When the great depression hit in the 1930s, people wanted to look elegant without spending too much on hair products; therefore, the undercut was still the go-to style. The only difference was that some people began to part their hair on the side instead of leaving it slicked back like before. In addition, a few men grew a well-groomed mustache to complement the new look.
The 1940s also saw a slight evolution in the undercut during world war II. There was a lot of military influence on hairstyles because most men wanted a practical way of grooming, and the undercut was the best bet. The only difference was that men during this time preferred natural-styled waves instead of the classic slick-back look of the 20s because they were practical and easier to maintain.
The evolution of the undercut has continued up to today, with modern barbershops like Chaps and Co using contemporary techniques like fading, tapering, and blending to breathe new life into this classic hairstyle. Even women are embracing this style, giving it a little feminine twist with bangs, and longer hair, among other creative grooming methods.
Surprisingly, the classic pompadour hairstyle was originally a women’s style in the 1700s to 1800s. However, thanks to icons such as Elvis Presley and James Dean, this hairstyle became one of the most loved cuts for men in the 1950s. The front of this iconic hairstyle is long and has a lot of volume, but it is swept back off the forehead in a roll.
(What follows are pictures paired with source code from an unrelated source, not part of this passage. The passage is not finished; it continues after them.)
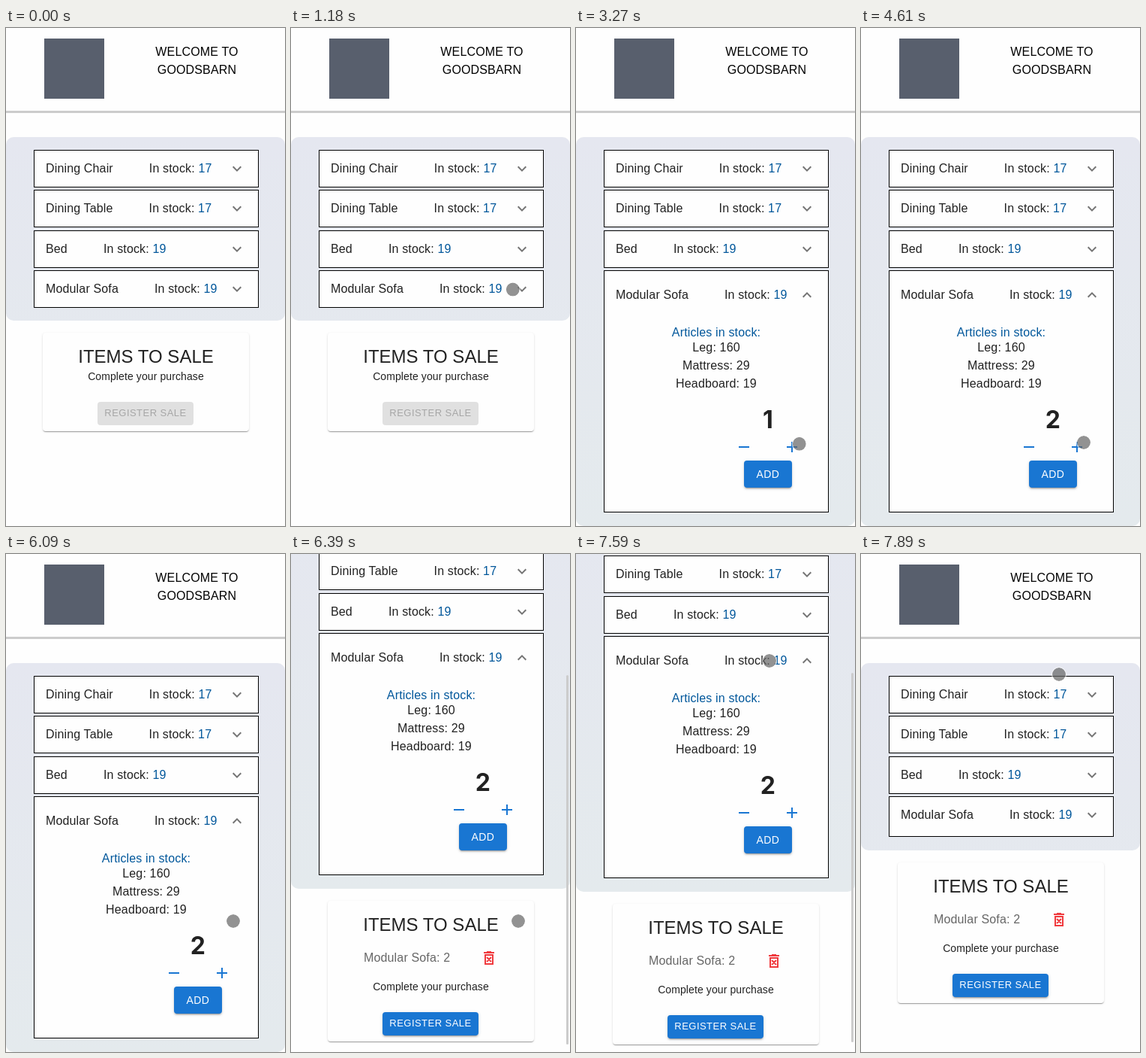
Animation, 372 px wide and 662 px high, one loop 8000 ms. Source, as an HTML page:

```html
<!DOCTYPE html>
<html lang="en">
<head>
<meta charset="utf-8">
<title>Stock app</title>
<style>
  html, body { margin: 0; width: 100%; height: 100%; overflow: hidden; background: #fefefe; }
  body { position: relative; font: 16px/24px "Liberation Sans", Arial, sans-serif; letter-spacing: .15px; color: #212121; }
  div, svg { position: absolute; box-sizing: border-box; white-space: nowrap; }
  #page { left: 0; top: 0; width: 372px; height: 662px; }
  #logo { left: 51px; top: 14px; width: 80px; height: 80px; background: #585f6d; }
  #welcome { left: 155px; width: 199px; top: 20px; text-align: center; color: #000; }
  #rule { left: 0; top: 110px; width: 372px; height: 3px; background: #ccc; }
  #panel { left: 0; top: 145px; width: 372px; border-radius: 10px;
    background: linear-gradient(#e5e7f0, #e4eaed) 0 0 / 100% 517px no-repeat; }
  .row { left: 37px; width: 300px; height: 50px; border: 1px solid #000; background: #fefefe; overflow: hidden; }
  .summary { left: 15px; top: 12px; }
  .summary span { margin-left: 48px; }
  b { font-weight: 400; color: #01579b; }
  svg { width: 24px; height: 24px; fill: none; stroke: #1976d2; stroke-width: 2; }
  .chevron { left: 258px; top: 12px; stroke: #757575; }
  .center { left: 0; width: 100%; text-align: center; }
  #details { left: 0; width: 298px; height: 256px; }
  #count { left: 186px; width: 64px; top: 118px; text-align: center; font: 700 32px/32px Inter, sans-serif; }
  .button { border-radius: 4px; text-align: center; background: #e0e0e0; color: #a6a6a6; }
  .button.on { background: #1976d2; color: #fff;
    box-shadow: 0 3px 1px -2px #0003, 0 2px 2px #00000024, 0 1px 5px #0000001f; }
  #add { left: 186px; top: 188px; width: 64px; height: 36px; font-size: 14px; line-height: 36px; letter-spacing: .4px; }
  #card { left: 49px; width: 275px; border-radius: 4px; background: #fefefe;
    box-shadow: 0 2px 1px -1px #0003, 0 1px 1px #00000024, 0 1px 3px #0000001f; }
  #title { top: 16px; font-size: 24px; line-height: 32px; letter-spacing: 0; }
  #item { left: 48px; top: 64px; color: #666; }
  #item svg { left: 155px; top: 0; stroke: #f03a3e; }
  #complete { font-size: 14px; letter-spacing: .1px; }
  #register { left: 73px; width: 128px; height: 31px; font-size: 13px; line-height: 30px; letter-spacing: .46px; }
  #thumb { left: 367px; width: 3px; height: 491px; border-radius: 2px; background: #ccc; }
  #cursor { left: -9.5px; top: -9.5px; width: 20px; height: 20px; border-radius: 50%;
    background: #646464b3; border: 1px solid #fffa; background-clip: padding-box; }
</style>
</head>
<body>
<div id="page">
  <div id="logo"></div>
  <div id="welcome">WELCOME TO<br>GOODSBARN</div>
  <div id="rule"></div>
  <div id="panel"></div>
  <div id="card">
    <div id="title" class="center">ITEMS TO SALE</div>
    <div id="item">Modular Sofa: 2
      <svg viewBox="0 0 24 24"><path d="M7 8h10v12H7zM5 5h14M9 4h6M9 11l6 6m0-6-6 6"/></svg>
    </div>
    <div id="complete" class="center">Complete your purchase</div>
    <div id="register" class="button">REGISTER SALE</div>
  </div>
</div>
<div id="thumb"></div>
<div id="cursor"></div>
<script>
const $ = id => document.getElementById(id);
const show = (id, visible) => $(id).style.visibility = visible ? 'visible' : 'hidden';
const page = $('page');

const products = { 'Dining Chair': 17, 'Dining Table': 17, 'Bed': 19, 'Modular Sofa': 19 };
Object.entries(products).forEach(([name, stock], i) => {
  const row = document.createElement('div');
  row.className = 'row';
  row.style.top = 162 + Math.round(i * 53.4) + 'px';
  row.innerHTML = `<div class="summary">${name}<span>In stock: <b>${stock}</b></span></div>
    <svg class="chevron" viewBox="0 0 24 24"><path d="M6.7 9.3 12 14.6l5.3-5.3"/></svg>`;
  page.append(row);
});
const sofa = page.lastElementChild;
const [summary, chevron] = sofa.children;
sofa.insertAdjacentHTML('beforeend', `<div id="details">
  <div class="center" style="top:6px"><b>Articles in stock:</b></div>
  <div class="center" style="top:26px">Leg: 160<br>Mattress: 29<br>Headboard: 19</div>
  <div id="count"></div>
  <svg viewBox="0 0 24 24" style="left:174px;top:158px"><path d="M5 12h14"/></svg>
  <svg viewBox="0 0 24 24" style="left:238px;top:158px"><path d="M5 12h14M12 5v14"/></svg>
  <div id="add" class="button">ADD</div></div>`);

// Times in ms; the picture advances in ticks.
const LOOP = 8000, START = 290, TICK = 148.8;
const OPEN = 1400, ONE = 2950, TWO = 3700, ADDED = 5050, SCROLL = 6093, CLOSE = 7628;

// Where the cursor rests: time, x, y
const stops = [
  [START, 351, 383], [590, 310, 357], [OPEN, 294, 346], [1927, 251, 496], [2530, 286, 550], [TWO, 298, 552],
  [4160, 313, 481], [4605, 296, 550], [ADDED, 258, 599], [5800, 302, 487], [6900, 302, 487],
  [7581, 257, 141], [7878, 263, 159]];

// cubic-bezier(.4, 0, .2, 1)
function ease(x) {
  if (x <= 0) return 0;
  if (x >= 1) return 1;
  let lo = 0, hi = 1, s;
  for (let i = 0; i < 24; i++) {
    s = (lo + hi) / 2;
    const u = 1 - s;
    if (1.2 * u * u * s + .6 * u * s * s + s ** 3 < x) lo = s; else hi = s;
  }
  return 3 * s * s - 2 * s ** 3;
}
const progress = (t, start, duration) => ease((t - start) / duration);
const opened = (t, duration) => progress(t, OPEN, duration) - progress(t, CLOSE, duration);

function cursorAt(t) {
  let [time, x, y] = stops[0];
  for (const [nextTime, nextX, nextY] of stops.slice(1)) {
    const p = progress(t, time, nextTime - time);
    x += (nextX - x) * p;
    y += (nextY - y) * p;
    time = nextTime;
  }
  return [x, y];
}

function draw(t) {
  const head = opened(t, 150), body = opened(t, 300);
  const panelBottom = Math.round(389.4 + 16 * head + 256.5 * body);
  const hasItem = t >= ADDED, shift = hasItem ? 56 : 0;

  sofa.style.height = Math.round(50 + 16 * head + 256 * body) + 'px';
  summary.style.top = chevron.style.top = 12 + 8 * head + 'px';
  chevron.style.transform = `rotate(${180 * head}deg)`;
  $('details').style.top = 48 + 16 * head + 'px';
  show('details', body > 0);
  $('count').textContent = (t >= ONE) + (t >= TWO);
  $('add').classList.toggle('on', t >= ONE);

  $('panel').style.height = panelBottom - 145 + 'px';
  $('card').style.top = panelBottom + 16 + 'px';
  $('card').style.height = 131 + shift + 'px';
  show('item', hasItem);
  $('complete').style.top = 46 + shift + 'px';
  $('register').style.top = 92 + shift + 'px';
  $('register').classList.toggle('on', hasItem);

  // The swipe overshoots the end of the page, then settles.
  const swipe = 217 * progress(t, SCROLL, 297) - 4 * progress(t, SCROLL + 298, 700);
  const limit = t > CLOSE ? Math.max(0, panelBottom + 213 - 662) : Infinity;
  const scroll = Math.round(Math.min(swipe, limit));
  page.style.top = -scroll + 'px';
  $('thumb').style.top = scroll * .742 + 'px';
  show('thumb', scroll > 0);

  const [x, y] = cursorAt(t);
  $('cursor').style.transform = `translate(${x}px, ${y}px)`;
  show('cursor', t >= START);
}

function frame() {
  const t = performance.now() % LOOP;
  const step = Math.floor((t - START + 5) / TICK);
  draw(step < 0 ? 0 : START + step * TICK);
  requestAnimationFrame(frame);
}
frame();
</script>
</body>
</html>
```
The undercut inspired the men’s version of the pompadour because the hair on the sides was shorter than the top in both styles. Unlike the undercut buzzed sides, the pompadour's sides remained long enough to comb back behind the ears.
Like the undercut, the pompadour hairstyle has evolved over the years, with modern barbers coming up with several variations that fit the modern age. For example, I've seen a pompadour variation where the hair on the top of the head is left long and brushed back, just like the original style. However, the sides were more personalized with a skin fade that gave it a striking contemporary look without losing its classic allure.
Another popular variation of the pompadour is the texture version, so don't assume that your curly or wavy hair won’t do the trick. You can style textured hair into a pompadour, although the results will be slightly loser and more casual than the original style - that’s the point of evolution, isn’t it?
The Beatles popularized the iconic mop-top hairstyle in the 1960s. It looked like a distant cousin of the undercut, where medium-length hair covered the forehead and ears with a vertical bang.
The style remained popular throughout the 60s but waned in the 1970s. This shift was due to the rise of natural textures, afros, and curls, symbolizing an intense yearning for liberation. However, this iconic hairstyle has made a significant comeback today, and you can see both grown men and young boys rocking it all over TikTok and other social media platforms. The only difference you'll notice between the original mop-top of the 60s and the modernized versions is that people grow longer fronts with many natural waves and textures nowadays.
This hairstyle started becoming popular in the 1980s when rock and roll became one of the most loved music genres in the world. Most of the rock musicians at the time loved to wear this hairstyle, and so their fans showed their love by cutting their hair in the same way.
The original mullet looks like the undercut hairstyle in reverse - the hair was cut short at the front and sides but left long in the back. And like all the previous hairstyles, the mullet has evolved and made a comeback as the modernized “mullet fade,” which involves completely shaving or fading the sides instead of a simple trim.
Even though the mullet fade is the most common version of the original mullet, it isn’t the only way to modernize this iconic style - you can get creative however you want.
As evident, many of today's trendsetting hairstyles derive from classic cuts or are mashups of two similar styles. Recently, a heightened focus on self-expression and individuality has paved the way for both genders to experiment creatively with their hairstyles. The evolution won't stop there, as modern barbers continually discover innovative techniques, creating fresh and trendy cuts tailored to individual preferences.